By Jubin Katiraie
Workers at Qeshm Heavy Oil Refineries, Abadan Refinery, Parsian Refinery, Lamerd Petrochemical, among others, went on strike.
On 1 August 2020, workers at several major refineries, including the Qeshm Heavy Oil Refinery, the Abadan Refinery, the Parsian Refinery, and Lamerd Petrochemical, went on strike in protest to non-payment of their salaries and benefits.
Due to the failure of the government to make financial settlements with contracting companies, these companies are facing a liquidity crisis and are unable to pay workers’ salaries.
The workers’ protest and strike are against the non-payment of months of salaries and job benefits. Workers at the Exir and Scaf contracting companies at the Abadan refinery are in a dire situation due to back pays.
In the past, the workers have repeatedly staged protests in recent months over layoffs, arrears of wages and job benefits, but the government’s disregard for the workers’ demands led them to go on strike on Saturday.
“Our serious challenge to the Minister of Oil is the dismissal of local workers and employees,” said Karim Hosseini, a member of parliament from Ahvaz, criticizing the government’s anti-labor policies.
“More than 80 percent of the country’s oil is extracted in Khuzestan, but there is still the problem of lack of job opportunities,” he added.
In Fars province, workers at Lamerd Petrochemical and Parsian Natural Gas Refinery also went on strike. An hour after the strike began at Lamerd Petrochemical, more workers joined the strike.
Workers at the Parsian natural gas refinery near the city of Mehr in Fars province also went on strike on 1 August.
On the Qeshm Island, the workers of the heavy oil refinery went on strike at the same time as the workers of other refineries.
The widespread strike by refineries and petrochemicals in the south of the country expanded to the phases 22 and 24 of South Pars Kangan.
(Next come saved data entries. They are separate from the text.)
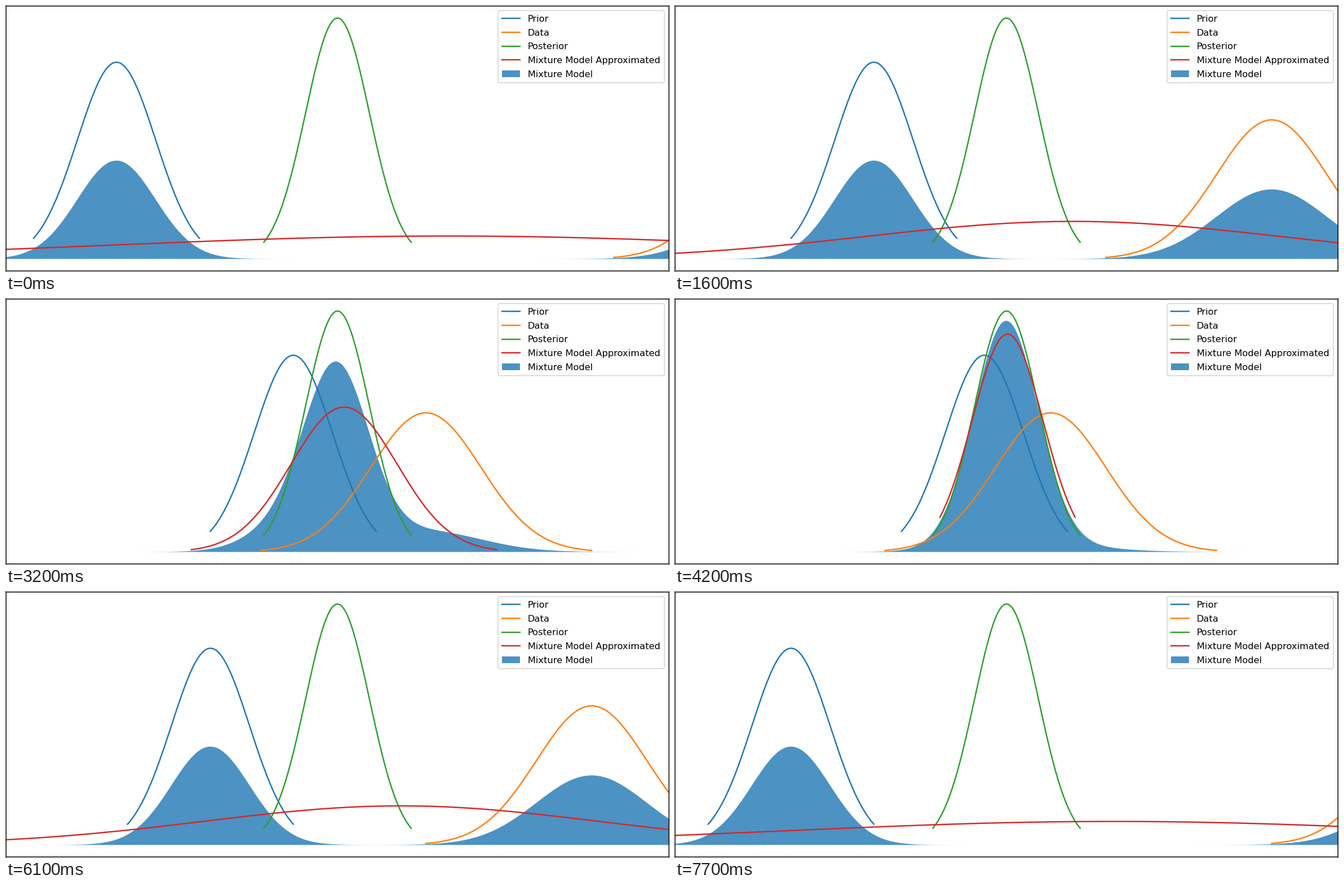
A matplotlib script that plays this animation: 1183 px wide and 473 px high, repeating every 7800 ms.

```python
import numpy as np
import matplotlib.pyplot as plt
from matplotlib.animation import FuncAnimation
from matplotlib.patches import FancyBboxPatch, Rectangle

WIDTH, HEIGHT, DPI = 1183, 473, 120
FRAMES, INTERVAL = 78, 100
HALF_SPAN = 12

PRIOR_VAR, DATA_VAR = 2.0, 4.0
POST_VAR = PRIOR_VAR * DATA_VAR / (PRIOR_VAR + DATA_VAR)
FUSED_ODDS = 16  # odds of the fused hypothesis when prior and data coincide

EM = 16.43  # text size in pixels


def px(pixels):
    return pixels * 72 / DPI


plt.rcParams.update({
    "font.family": "DejaVu Sans",
    "font.size": px(EM),
    "lines.linewidth": px(0.15 * EM),
    "axes.linewidth": px(1.97),
})


def gauss(x, mean, var):
    return np.exp(-(x - mean) ** 2 / (2 * var)) / np.sqrt(2 * np.pi * var)


def bell(mean, var, reach=1.5):
    x = np.linspace(mean - reach * var, mean + reach * var, 600)
    return x, gauss(x, mean, var)


def means(frame):
    """Prior and data approach each other, then retreat."""
    step = FRAMES // 2 - abs(FRAMES // 2 - frame)
    prior = -8 + 0.2 * step
    return prior, -2 * prior


def mixture(prior, data):
    """Weights, means and variances of the three components."""
    total = PRIOR_VAR + DATA_VAR
    odds = FUSED_ODDS * np.exp(-(data - prior) ** 2 / (2 * total))
    fused = odds / (1 + odds)
    post = (prior * DATA_VAR + data * PRIOR_VAR) / total
    weights = np.array([(1 - fused) / 2, (1 - fused) / 2, fused])
    return weights, np.array([prior, data, post]), np.array([PRIOR_VAR, DATA_VAR, POST_VAR])


def draw_legend(labels):
    """Legend in pixel coordinates, anchored to the top right corner."""
    key = fig.add_axes([0, 0, 1, 1])
    key.set(xlim=(0, WIDTH), ylim=(HEIGHT, 0))
    key.axis("off")
    left, top, right, bottom = 878, EM / 2, WIDTH - EM / 2, 136.8
    key.add_patch(FancyBboxPatch(
        (left, top), right - left, bottom - top,
        boxstyle=f"round,pad=0,rounding_size={0.2 * EM}",
        facecolor="white", edgecolor="0.8", linewidth=px(0.1 * EM), alpha=0.8))
    start = left + 0.4 * EM
    end = start + 2 * EM
    for row, label in enumerate(labels):
        y = 22 + 24.75 * row
        if row < len(labels) - 1:
            key.plot([start, end], [y, y], color=f"C{row}")
        else:
            key.add_patch(Rectangle((start, y - 0.35 * EM), 2 * EM, 0.7 * EM,
                                    facecolor="C0", alpha=0.8, linewidth=0))
        key.text(end + 0.8 * EM, y + 0.35 * EM, label, va="baseline")


fig = plt.figure(figsize=(WIDTH / DPI, HEIGHT / DPI), dpi=DPI)
ax = fig.add_axes([0, 0, 1, 1])
peak = gauss(0, 0, POST_VAR)
ax.set(xlim=(-HALF_SPAN, HALF_SPAN), ylim=(-0.05 * peak, 1.05 * peak), xticks=[], yticks=[])

grid = np.linspace(-HALF_SPAN, HALF_SPAN, 1200)
prior_line, data_line, post_line, approx_line = [
    ax.plot([], [], color=f"C{i}")[0] for i in range(4)
]
area = ax.fill_between(grid, 0 * grid, color="C0", alpha=0.8, linewidth=0)
draw_legend(["Prior", "Data", "Posterior", "Mixture Model Approximated", "Mixture Model"])


def update(frame):
    weights, mus, variances = mixture(*means(frame))
    prior_line.set_data(*bell(mus[0], PRIOR_VAR))
    data_line.set_data(*bell(mus[1], DATA_VAR))
    post_line.set_data(*bell(mus[2], POST_VAR, reach=2))

    # Single Gaussian with the mixture's mean and variance
    mean = weights @ mus
    approx_line.set_data(*bell(mean, weights @ (variances + mus**2) - mean**2))

    density = sum(w * gauss(grid, m, v) for w, m, v in zip(weights, mus, variances))
    outline = np.column_stack([grid, density])
    area.set_verts([np.vstack([[grid[0], 0], outline, [grid[-1], 0]])])
    return prior_line, data_line, post_line, approx_line, area


anim = FuncAnimation(fig, update, frames=FRAMES, interval=INTERVAL, repeat=True, repeat_delay=0)
plt.show()
```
Many workers working in refineries, petrochemicals, and industrial projects face months of back pay and benefits. Most of the protesting and striking workers are workers in contracting companies.
The general strike began on 29 July, when personnel at the North Azadegan oil field went on strike to protest the lower wages suggested by the Iran Ofogh company.
This oil field is one of the largest oil fields in the Middle East, most of which is located in Hur al-Azim and the villages around the city of Hoveyzeh.
Despite the extraction of oil reserves in the region, the authorities also refuse to employ local workers in companies operating in the North Azadegan oil field.
The limited number of indigenous people employed for temporary and unprofessional work also face the risk of discrimination in wages, benefits, and dismissal, and so far, many of these workers have been fired under various pretexts.
The strike by all the personnel of the North Azadegan oil field was carried out following the threat of dismissal of the personnel by Ismail Gholampour, the executor of the North Azadegan oil field project.
According to reports, a deal between senior executives of PEDEC Oil Development Engineering Company and the announcement of Iran Ofogh as the winner and the dismissal of the OICO company sparked protests at the refinery, and Iran Ofogh’s offer of low salaries in a formal tender led to a strike at this refinery.
As a result, a threatening letter from the management of the Petroleum Engineering and Development Company was given to the personnel, who will be fired if they do not comply.
The nationwide strike by oil workers and employees has started in the south of the country, while in this region, the protest and strike by the workers of Haft Tapeh Sugarcane Company entered its 48th day on 1 August.
The lack of attention by the authorities to workers’ rights has led to an increase in protests and strikes. It is predicted that due to the inability of the government to solve these problems, it will lead to the spread of protests and strikes among workers from different strata.